#### [INFORMATION SUPPLIED]
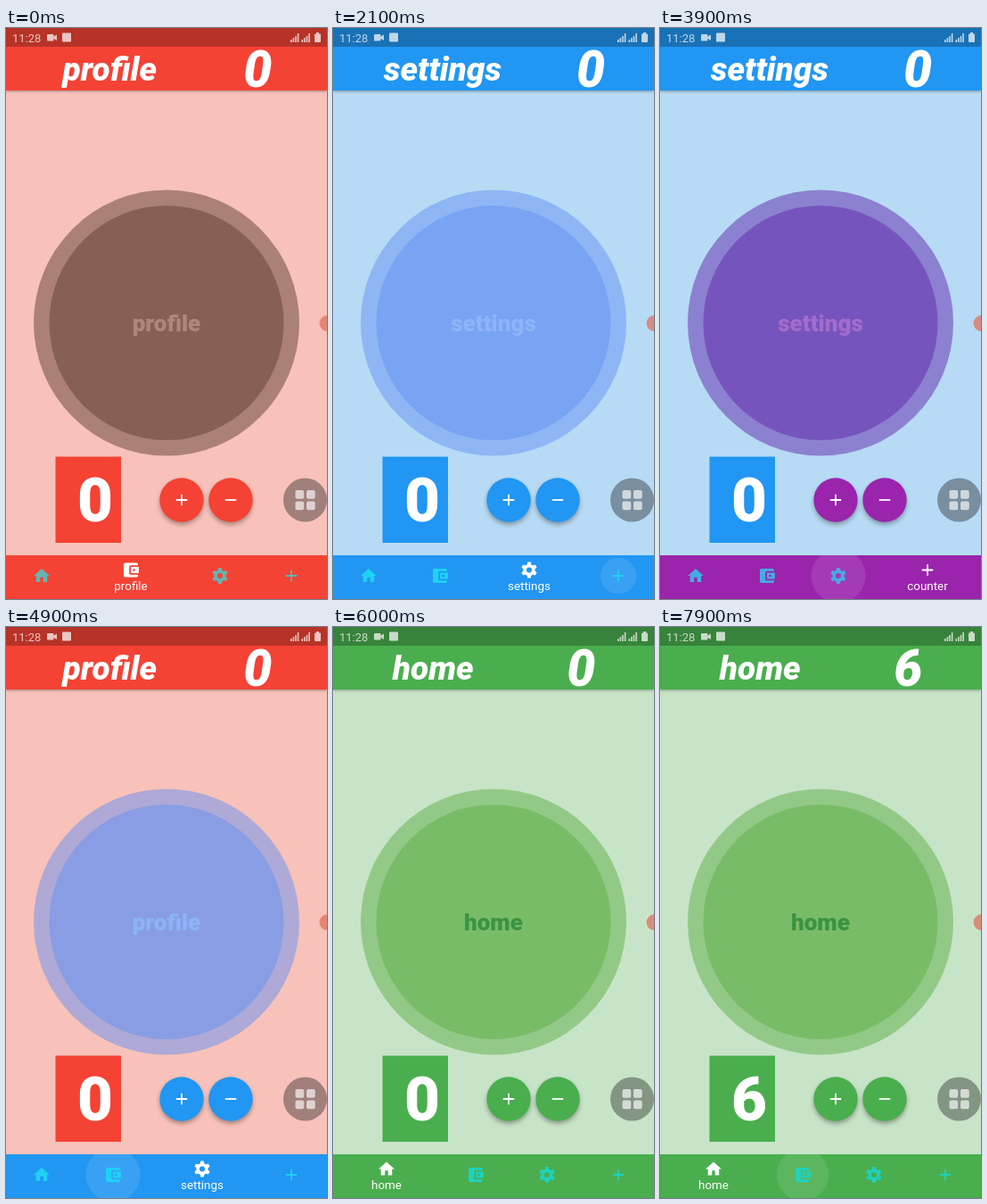
Animation of 360 by 640 pixels, one loop 8 s. Source, as an HTML page:

```html
<!DOCTYPE html>
<html lang="en">
<head>
<meta charset="utf-8">
<style>
  html, body { margin: 0; width: 100%; height: 100%; overflow: hidden; }
  svg { display: block; width: 360px; height: 640px; font-family: Roboto, sans-serif; }
  .heavy { font-weight: 900; }
  .raised { filter: drop-shadow(0 3px 2.5px rgba(0,0,0,.32)); }
</style>
</head>
<body>
<svg id="stage" viewBox="0 0 360 640"></svg>
<script>
const LOOP = 8000, NAV_MS = 150;

// main: theme, bg: page, disc: overlay tint, word: disc label, icon: idle tab icons
const pages = [
  { name: 'home', main: [74, 174, 78], bg: [200, 228, 200], disc: [96, 176, 72], word: [58, 148, 66], icon: [30, 210, 190], titleW: 94 },
  { name: 'profile', main: [244, 66, 52], bg: [248, 194, 186], disc: [99, 66, 50], word: [176, 134, 124], icon: [100, 180, 176], titleW: 110 },
  { name: 'settings', main: [33, 150, 242], bg: [183, 219, 245], disc: [102, 146, 244], word: [140, 180, 247], icon: [30, 210, 245], titleW: 137 },
  { name: 'counter', main: [154, 36, 172], bg: [220, 184, 224], disc: [98, 40, 172], word: [163, 109, 203], icon: [70, 170, 230], titleW: 130 }
];

// each tap: tab, finger down, page swap, start of tab bar change
const taps = [
  [2, 780, 800, 800],
  [3, 2100, 2180, 2220],
  [2, 3700, 3850, 3910],
  [1, 4700, 4850, 4910],
  [0, 5600, 5720, 5800],
  [1, 7850, 9000, 9000]
];
const FIRST_CLICK = 6800, CLICK_GAP = 140, CLICKS = 6;

const clamp = v => Math.max(0, Math.min(1, v));
const ease = v => 1 - (1 - clamp(v)) ** 2;
const mix = (a, b, k) => a + (b - a) * k;
const blend = (a, b, k) => a.map((v, i) => mix(v, b[i], k));
const rgb = c => `rgb(${c.map(Math.round)})`;

const circle = (x, y, r, fill, more = '') => `<circle cx="${x}" cy="${y}" r="${r}" fill="${fill}" ${more}/>`;
const rect = (x, y, w, h, fill, more = '') => `<rect x="${x}" y="${y}" width="${w}" height="${h}" fill="${fill}" ${more}/>`;
const text = (s, x, y, size, fill = '#fff', more = 'text-anchor="middle"') =>
  `<text x="${x}" y="${y}" font-size="${size}" fill="${fill}" ${more}>${s}</text>`;
const heavy = 'class="heavy" text-anchor="middle"';

const plus = '<path d="M19 13h-6v6h-2v-6H5v-2h6V5h2v6h6z"/>';
const minus = '<path d="M5 11h14v2H5z"/>';
const gear = '<circle cx="12" cy="12" r="5.4" fill="none" stroke="currentColor" stroke-width="4"/>' +
  [0, 60, 120, 180, 240, 300].map(a => `<path d="M10 2h4l.8 4h-5.6z" transform="rotate(${a} 12 12)"/>`).join('');
const icons = [
  '<path d="M10 20v-6h4v6h5v-8h3L12 3 2 12h3v8z"/>',
  '<path fill-rule="evenodd" d="M21 18v1c0 1.1-.9 2-2 2H5c-1.1 0-2-.9-2-2V5c0-1.1.9-2 2-2h14c1.1 0 2 .9 2 2v1h-9c-1.1 0-2 .9-2 2v8c0 1.1.9 2 2 2zM12 16h10V8H12zM14.5 12a1.5 1.5 0 0 1 3 0a1.5 1.5 0 0 1-3 0z"/>',
  gear, plus
];
const icon = (art, x, y, color) =>
  `<g transform="translate(${x} ${y}) scale(.89) translate(-12 -12)" fill="${color}" color="${color}">${art}</g>`;

function statusBar() {
  const bars = x => [3, 5, 7, 10].map((h, i) => rect(x + i * 2.6, 16 - h, 1.6, h, '#fff')).join('');
  return rect(0, 0, 360, 21, 'rgba(0,0,0,.25)') +
    '<g opacity=".72">' + text('11:28', 7, 15.5, 13, '#fff', '') +
    rect(46, 7, 7.5, 7.5, '#fff', 'rx="1"') + '<path d="M53 10l4-2.5v6.500l-4-2.500z" fill="#fff"/>' +
    rect(63, 5.5, 10, 10, '#fff', 'rx="1"') + bars(319) + bars(331.5) +
    rect(346, 6.500, 7, 9.500, '#fff', 'rx="1"') + rect(348, 5, 3, 2, '#fff') + '</g>';
}

function header(page, count) {
  const gap = (332 - page.titleW - 33) / 4;
  return rect(0, 0, 360, 70, rgb(page.main), 'style="filter:drop-shadow(0 1px 1.5px rgba(0,0,0,.35))"') + statusBar() +
    text(page.name, 14 + gap + page.titleW / 2, 59, 37, '#fff', heavy + ' font-style="italic"') +
    text(count, 346 - gap - 16.500, 65.500, 57, '#fff', heavy + ' font-style="italic"');
}

function tabBar(from, to, k, ripple) {
  const weights = pages.map((_, i) => 1 + .5 * ((i === from ? 1 - k : 0) + (i === to ? k : 0)));
  let x = 0;
  const centers = weights.map(w => (x += w * 80) - w * 40);
  let out = rect(0, 591, 360, 49, rgb(pages[from].main));
  if (k > 0) out += circle(centers[to], 614, k * 340, rgb(pages[to].main));
  if (ripple) out += circle(centers[ripple.tab], 614, ripple.r, '#fff', `opacity="${ripple.alpha}"`);
  const idle = blend(pages[from].icon, pages[to].icon, k);
  pages.forEach((p, i) => {
    const on = (weights[i] - 1) * 2;
    out += icon(icons[i], centers[i], 614 - 6.500 * on, rgb(blend(idle, [255, 255, 255], on)));
    if (on > 0) out += text(p.name, centers[i], 630, 13.400, '#fff', `text-anchor="middle" opacity="${on}"`);
  });
  return `<g clip-path="url(#bar)">${out}</g>`;
}

function draw(t) {
  let body = 1, from = 1, to = 1, k = 1, ripple = null;
  for (const [tab, down, swap, nav] of taps) {
    if (t >= swap) body = tab;
    if (t >= nav) { from = to; to = tab; k = ease((t - nav) / NAV_MS); }
    if (t >= down && t < nav + NAV_MS)
      ripple = { tab, r: mix(20, 30.500, ease((t - down) / 80)), alpha: .1 * (1 - clamp((t - nav) / NAV_MS)) };
  }
  const count = Math.max(0, Math.min(CLICKS, Math.floor((t - FIRST_CLICK) / CLICK_GAP) + 1));
  const press = t >= FIRST_CLICK && t < 7700 ? .14 : 0;

  const page = pages[body];
  const tint = key => rgb(blend(pages[from][key], pages[to][key], k));
  const fab = tint('main'), disc = tint('disc');

  stage.innerHTML = '<clipPath id="bar"><path d="M0 591h360v49H0z"/></clipPath>' +
    rect(0, 0, 360, 640, rgb(page.bg)) + header(page, count) +
    circle(180, 330.500, 149, disc, 'opacity=".5"') +
    circle(180, 330.500, 131.500, disc, 'opacity=".5"') +
    text(page.name, 180, 339.500, 26, tint('word'), heavy) +
    rect(55.500, 480.500, 73.500, 96.500, rgb(page.main)) +
    text(count, 100, 553, 69, '#fff', heavy) +
    circle(197, 529, 24.700, fab, 'class="raised"') + circle(252, 529, 24.700, fab, 'class="raised"') +
    circle(197, 529, 24.700, '#fff', `opacity="${press}"`) +
    icon(plus, 197, 529, '#fff') + icon(minus, 252, 529, '#fff') +
    circle(360.500, 331, 9, '#e0705f', 'opacity=".75"') +
    circle(335.500, 529, 24.500, 'rgba(20,20,20,.38)') +
    [324.500, 337].map(x => [518, 530.500].map(y => rect(x, y, 9.700, 9.700, '#fff', 'rx="2" opacity=".65"')).join('')).join('') +
    tabBar(from, to, k, ripple);
}

const stage = document.getElementById('stage');
const start = performance.now();
function tick() {
  draw((performance.now() - start) % LOOP);
  requestAnimationFrame(tick);
}
tick();
</script>
</body>
</html>
```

#### [WHAT THIS TASK INVOLVES]
Which of the lines above include the word "draw"? List those lines.

#### [RESPONSE TO THE TASK]
function draw(t) {
  draw((performance.now() - start) % LOOP);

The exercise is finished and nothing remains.